Inside the studio of Photography and Imaging alumna Daria Kobayashi Ritch (BFA 2015), across the hall from her bedroom in her mom’s spacious house in Santa Monica, posters for Gucci and Yves Saint Laurent flank white walls alongside Ritch’s photos of young languid models gazing coolly and stretched out in colorful clothes. Allure, Flaunt, I-D and other magazines featuring her work line nearby bookshelves.
Ritch—poised, down-to-earth, with choppy black bangs—graduated from ArtCenter just two years ago. Since then, the 25-year-old has traveled to Switzerland to shoot a snowy fashion spread for GQ. She’s gone to China—her first time traveling alone—and London to take black and white portraits of David and Victoria Beckham’s son Brooklyn Beckham for a 2016 international campaign for Chinese company Huawei's Honor 8 phone. She’s shot ingénue models, musicians, actors and actresses for brands such as Marc Jacobs and Dior. All her photos capture a certain youthful artistic spirit.
“The first big fashion campaign job I did was a week after I graduated,” says Ritch, sitting in her studio. “It was a look-book for German clothing company Even&Odd. It was with two models, and we went to the desert. They heard about me through Instagram.”
When I’m looking for the right photo, I look for the in-between moments, when you’re catching someone off-guard.Daria Kobayashi Ritch

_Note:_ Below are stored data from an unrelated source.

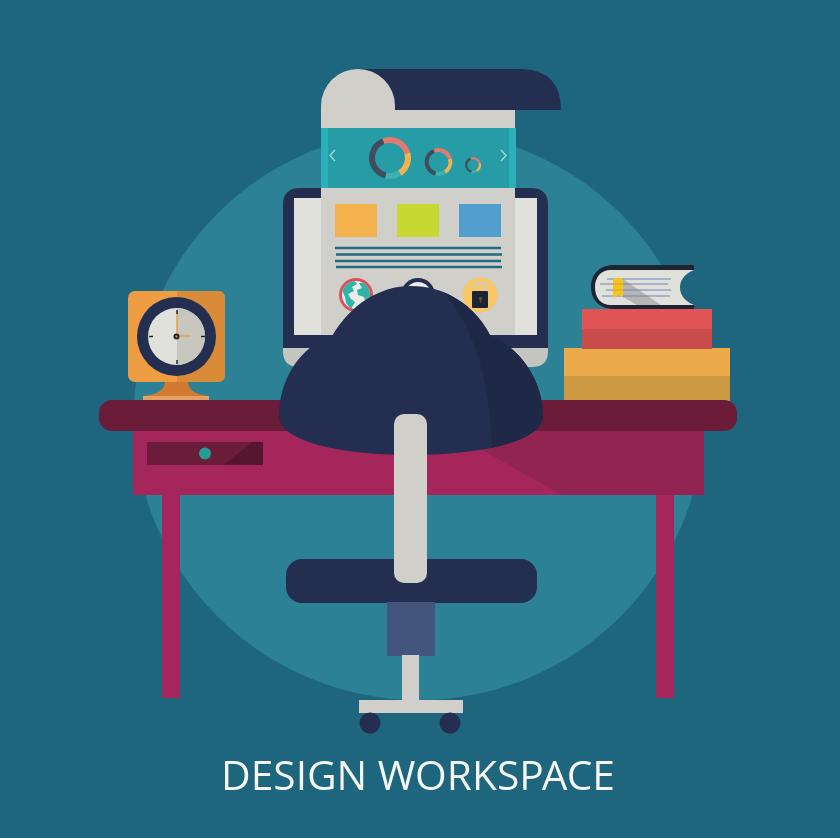
<!DOCTYPE html>
<html lang="en">
<head>
<meta charset="utf-8">
<title>Design Workspace</title>
<style>
:root {
  --backdrop: #1d667e;
  --disc: #2c8195;
  --navy: #242e51;
  --navy-dark: #1f2947;
  --ink: #1d2535;
  --paper: #d0cfc9;
  --screen: #e1e1dc;
  --metal: #c5c5c0;
  --teal: #269ca6;
  --teal-light: #2bb0b9;
  --amber: #f4b24c;
  --lime: #c7d832;
  --blue: #529fcf;
  --coral: #e27a72;
  --slate: #414d5c;
  --wine: #6b1c39;
  --wine-dark: #571630;
  --magenta: #a5265b;
  --magenta-dark: #922451;
  --orange: #ef9d42;
  --orange-dark: #d98b37;
  --title: #f6f6f3;
}
html, body { margin: 0; padding: 0; overflow: hidden; }
body { width: 840px; height: 838px; background: var(--backdrop); }
svg { display: block; }
.navy { fill: var(--navy); }
.paper { fill: var(--paper); }
.magenta { fill: var(--magenta); }
.ring circle { fill: none; stroke-width: 6; }
.title { font: 400 40px "Open Sans", "Noto Sans", sans-serif; fill: var(--title); }
</style>
</head>
<body>
<svg width="840" height="838" viewBox="0 0 840 838" role="img" aria-label="Desk with computer, clock, books and office chair">
  <defs>
    <g id="ring" class="ring">
      <circle r="18" pathLength="100" stroke="var(--coral)" stroke-dasharray="27 73" transform="rotate(-112)"/>
      <circle r="18" pathLength="100" stroke="var(--amber)" stroke-dasharray="20 80" transform="rotate(-15)"/>
      <circle r="18" pathLength="100" stroke="#43b0ae" stroke-dasharray="13 87" transform="rotate(57)"/>
      <circle r="18" pathLength="100" stroke="var(--slate)" stroke-dasharray="40 60" transform="rotate(104)"/>
    </g>
    <clipPath id="clock-right"><rect x="177" y="280" width="60" height="125"/></clipPath>
    <clipPath id="globe-clip"><circle cx="356" cy="295" r="14"/></clipPath>
    <path id="backrest" d="M332 336C351 304 380 286 411 286C444 286 474 304 490 335C522 349 543 382 543 416C543 441 483 455 411 455C339 455 279 441 279 416C279 380 300 346 332 336Z"/>
    <clipPath id="backrest-clip"><use href="#backrest"/></clipPath>
  </defs>

  <rect width="840" height="838" fill="var(--backdrop)"/>
  <circle cx="419" cy="415" r="285" fill="var(--disc)"/>

  <g id="monitor">
    <path d="M283 340H548V351Q548 367 532 367H299Q283 367 283 351Z" fill="var(--metal)"/>
    <path class="navy" d="M283 348V205Q283 188 300 188H531Q548 188 548 205V348Z"/>
    <rect x="294" y="198" width="243" height="137" fill="var(--screen)"/>
  </g>

  <g id="web-page">
    <path class="navy" d="M358 69H523Q561 71 561 110H358Z"/>
    <path class="paper" d="M321 335V106A37 37 0 0 1 395 106V110H515V335Z"/>
    <rect x="321" y="128" width="195" height="60" fill="var(--teal-light)"/>
    <rect x="328" y="128" width="181" height="60" fill="var(--teal)"/>
    <path d="M335 150L330 155.500L335 161M501 150L506 155.500L501 161" fill="none" stroke="#a8d8d8" stroke-width="1.300"/>
    <use href="#ring" transform="translate(390 158)"/>
    <use href="#ring" transform="translate(438.500 162) scale(.66)"/>
    <use href="#ring" transform="translate(473 165) scale(.38)"/>
    <rect x="335" y="204" width="42" height="33" fill="var(--amber)"/>
    <rect x="397" y="204" width="42" height="33" fill="var(--lime)"/>
    <rect x="459" y="204" width="42" height="33" fill="var(--blue)"/>
    <path d="M335 248H501M336 254.500H502M335 261H501M336 267H502" stroke="#236b82" stroke-width="2.500"/>
    <g id="globe-icon">
      <circle cx="356" cy="295" r="17" fill="#d9505c"/>
      <circle cx="356" cy="295" r="14" fill="#e8ecea"/>
      <g clip-path="url(#globe-clip)" fill="#32b3a8">
        <path d="M342 290L346 283L354 280L357 284L352 287L354 291L348 294L351 299L355 302L351 309L346 303L345 297Z"/>
        <path d="M359 283L366 282L372 291L370 300L366 304L364 297L358 295L357 290L362 288Z"/>
      </g>
    </g>
    <circle cx="418" cy="295" r="17" class="navy"/>
    <circle cx="418" cy="295" r="13" fill="#eef0ef"/>
    <g id="lock-icon">
      <circle cx="480" cy="295" r="17.500" fill="#f8c766"/>
      <path d="M475 288V285Q475 283 477 283H483Q485 283 485 285V292" fill="none" stroke="#d2ccb8" stroke-width="2.500"/>
      <rect x="472" y="291" width="16" height="17" rx="1" fill="var(--ink)"/>
      <path d="M479 297H482L481 303H480Z" fill="#5a4b36"/>
    </g>
  </g>

  <g id="clock">
    <path d="M165 381H188C188 391 198 395 209 396V400H143V396C155 395 165 391 165 381Z" fill="#d27a31"/>
    <rect x="143" y="396" width="66" height="5" fill="#e3a063"/>
    <rect x="128" y="291" width="97" height="91" rx="7" fill="var(--orange)"/>
    <rect x="128" y="291" width="97" height="91" rx="7" fill="var(--orange-dark)" clip-path="url(#clock-right)"/>
    <circle cx="176.500" cy="336.500" r="39.500" class="navy"/>
    <circle cx="176.500" cy="336.500" r="28.500" fill="var(--screen)"/>
    <circle cx="176.500" cy="336.500" r="28.500" fill="#c7c7c0" clip-path="url(#clock-right)"/>
    <path d="M177 310V314M177 360V364M149 336.500H153M201 336.500H205" stroke="var(--ink)" stroke-width="1.500"/>
    <path d="M177 314V336H191" fill="none" stroke="#eda046" stroke-width="1.500"/>
    <circle cx="176.500" cy="336.500" r="3" fill="var(--ink)"/>
    <circle cx="176.500" cy="336.500" r="1" fill="#eda046"/>
  </g>

  <g id="books">
    <rect x="564" y="348" width="166" height="53" fill="#ebab4b"/>
    <rect x="564" y="376" width="166" height="25" fill="#cd9943"/>
    <rect x="582" y="309" width="130" height="40" fill="#e15455"/>
    <rect x="582" y="329" width="130" height="20" fill="#c94b4b"/>
    <path d="M694 265H614C600 265 591 274 591 287C591 300 600 309 614 309H694V305H614V270H694Z" fill="var(--ink)"/>
    <path d="M694 270H611C601 270 595 277 595 287C595 298 601 305 611 305H694Q680 299 680 287.500Q680 276 694 270Z" fill="var(--screen)"/>
    <path d="M623 279L661 305H637L623 297Z" fill="#b5b5b3"/>
    <path d="M607 279H671M600 284H668M606 290H671M602 296H670" stroke="#7781b8" stroke-width="1"/>
    <path d="M613 279Q618 277 623 279V297L618 295L613 298Z" fill="#f6c31f"/>
    <path d="M613 284H623M613 290H623" stroke="#cba32c" stroke-width="1"/>
  </g>

  <g id="desk">
    <rect class="magenta" x="162" y="490" width="18" height="208"/>
    <rect class="magenta" x="656" y="490" width="18" height="208"/>
    <rect class="magenta" x="133" y="428" width="571" height="67"/>
    <path d="M447 430H704V495H562Z" fill="var(--magenta-dark)"/>
    <rect x="99" y="400" width="638" height="31" rx="13" fill="var(--wine)"/>
    <rect x="147" y="442" width="116" height="23" fill="var(--wine)"/>
    <path d="M253 442H263V465H223Z" fill="var(--wine-dark)"/>
    <circle cx="205" cy="453.500" r="6" fill="#249d96"/>
  </g>

  <g id="chair">
    <use href="#backrest" class="navy"/>
    <path d="M430 280C467 310 492 370 492 460H550V280Z" fill="var(--navy-dark)" clip-path="url(#backrest-clip)"/>
    <rect class="navy" x="286" y="559" width="251" height="44" rx="16"/>
    <rect class="paper" x="394" y="414" width="33" height="169" rx="10"/>
    <rect x="387" y="602" width="48" height="54" fill="#44557d"/>
    <rect class="paper" x="402" y="655" width="17" height="46"/>
    <rect class="paper" x="359" y="700" width="104" height="13"/>
    <circle class="navy" cx="370" cy="723" r="10.500"/>
    <circle class="navy" cx="450" cy="723" r="10.500"/>
  </g>

  <text class="title" x="221" y="790" textLength="394" lengthAdjust="spacingAndGlyphs">DESIGN WORKSPACE</text>
</svg>
</body>
</html>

Boosted by moral support from her graphic designer alumna mom Jane Kobayashi (BFA 84 Graphic Design) and her product designer dad David Ritch, Ritch—raised in Malibu—started working professionally during her last year at ArtCenter.
“During ArtCenter, I was shooting all the time, doing my own editorials, and sent photos to online publications such as Cake and C-Heads, to get my stuff out there,” she says.
She went from not being on Instagram to opening an account while at the College—“All my friends were like, ‘How do you not have an Instagram??’” she says, laughing—to now having more than 48,000 followers. “The beauty editor of Nylon found me through Instagram,” says Ritch. “Students should have a website and Instagram. Don’t wait until you graduate. For my website, I post only the best. Instagram is like a diary, where everything goes.”
Ritch first started taking photographs during her junior year of high school, with dreams of shooting fashion spreads. After going to UCLA for two years for fine art, she transferred to ArtCenter’s Photography program.
It was longtime Photography faculty Paul Jasmin, who teaches the upper term Photography Master Class, who impacted her the most. Ritch went from taking more traditional photos to concentrating on capturing unique moments in time and connecting with her subjects one-on-one.
“When I took his class, my work completely changed to what it is now,” says Ritch. “It wasn’t about the technical. It was about the emotion. When he critiques images, he asks whether or not the subject has what he calls ‘dead eye,’ an eye without a thought. That’s what separates good images from bad: not having ‘dead eye.’ He also asks, ‘What was your interaction with that person, that subject?’”
Ritch thrives on those interactions, and meeting new people. She prefers shooting with film, versus digitally, and choosing models herself, unearthing talent through modeling agencies and also scouring social media. “I’m picky,” she jokes. She loves vibrant color, shots of the sky and smaller, more intimate, shoots.
“Being on set is about breaking a wall and having a more authentic connection with people,” says Ritch, as the afternoon light turns a soft gold in her studio. “When I’m looking for the right photo, I look for the in-between moments, when you’re catching someone off-guard.”
While at ArtCenter, for instance, Ritch photographed L.A. model and musician Staz Lindes in Joshua Tree, and caught her standing serenely in front of an Airstream trailer, eyes closed, arms crossed, wearing red striped socks. The photo ran in Oyster Magazine.
“Personality is important. I like shooting people who have more to them than just being pretty,” says Ritch. “I like looking for people who have something interesting physically about them. Gap teeth are cool. Thick eyebrows.”
Another favorite of hers was a 2017 shoot Ritch did for The Last Magazine with child-turned-adult actor Cole Sprouse at the Ballona Wetlands, a vegetation-covered marsh just 15 minutes from her place. Ritch captured bushy-haired Sprouse sitting calmly with his head in his hand, and also gracefully throwing a stool into the air.
“It’s great to shoot guys who are younger. They can be less macho, more vulnerable,” she says. “My subjects are typically my age or younger. I think they’re comfortable with me because I’m their age.”
As for being labeled a “cool kid” because of her hipster subjects (The Hollywood Reporter wrote a story on her titled “Meet the Photographer Taking Pictures of All of L.A.'s Cool Kids”), Ritch smiles, and modestly deflects.
“I don’t feel like I’m a cool kid. I just look for those types of people, and I’m categorized as that because of my photography,” she says.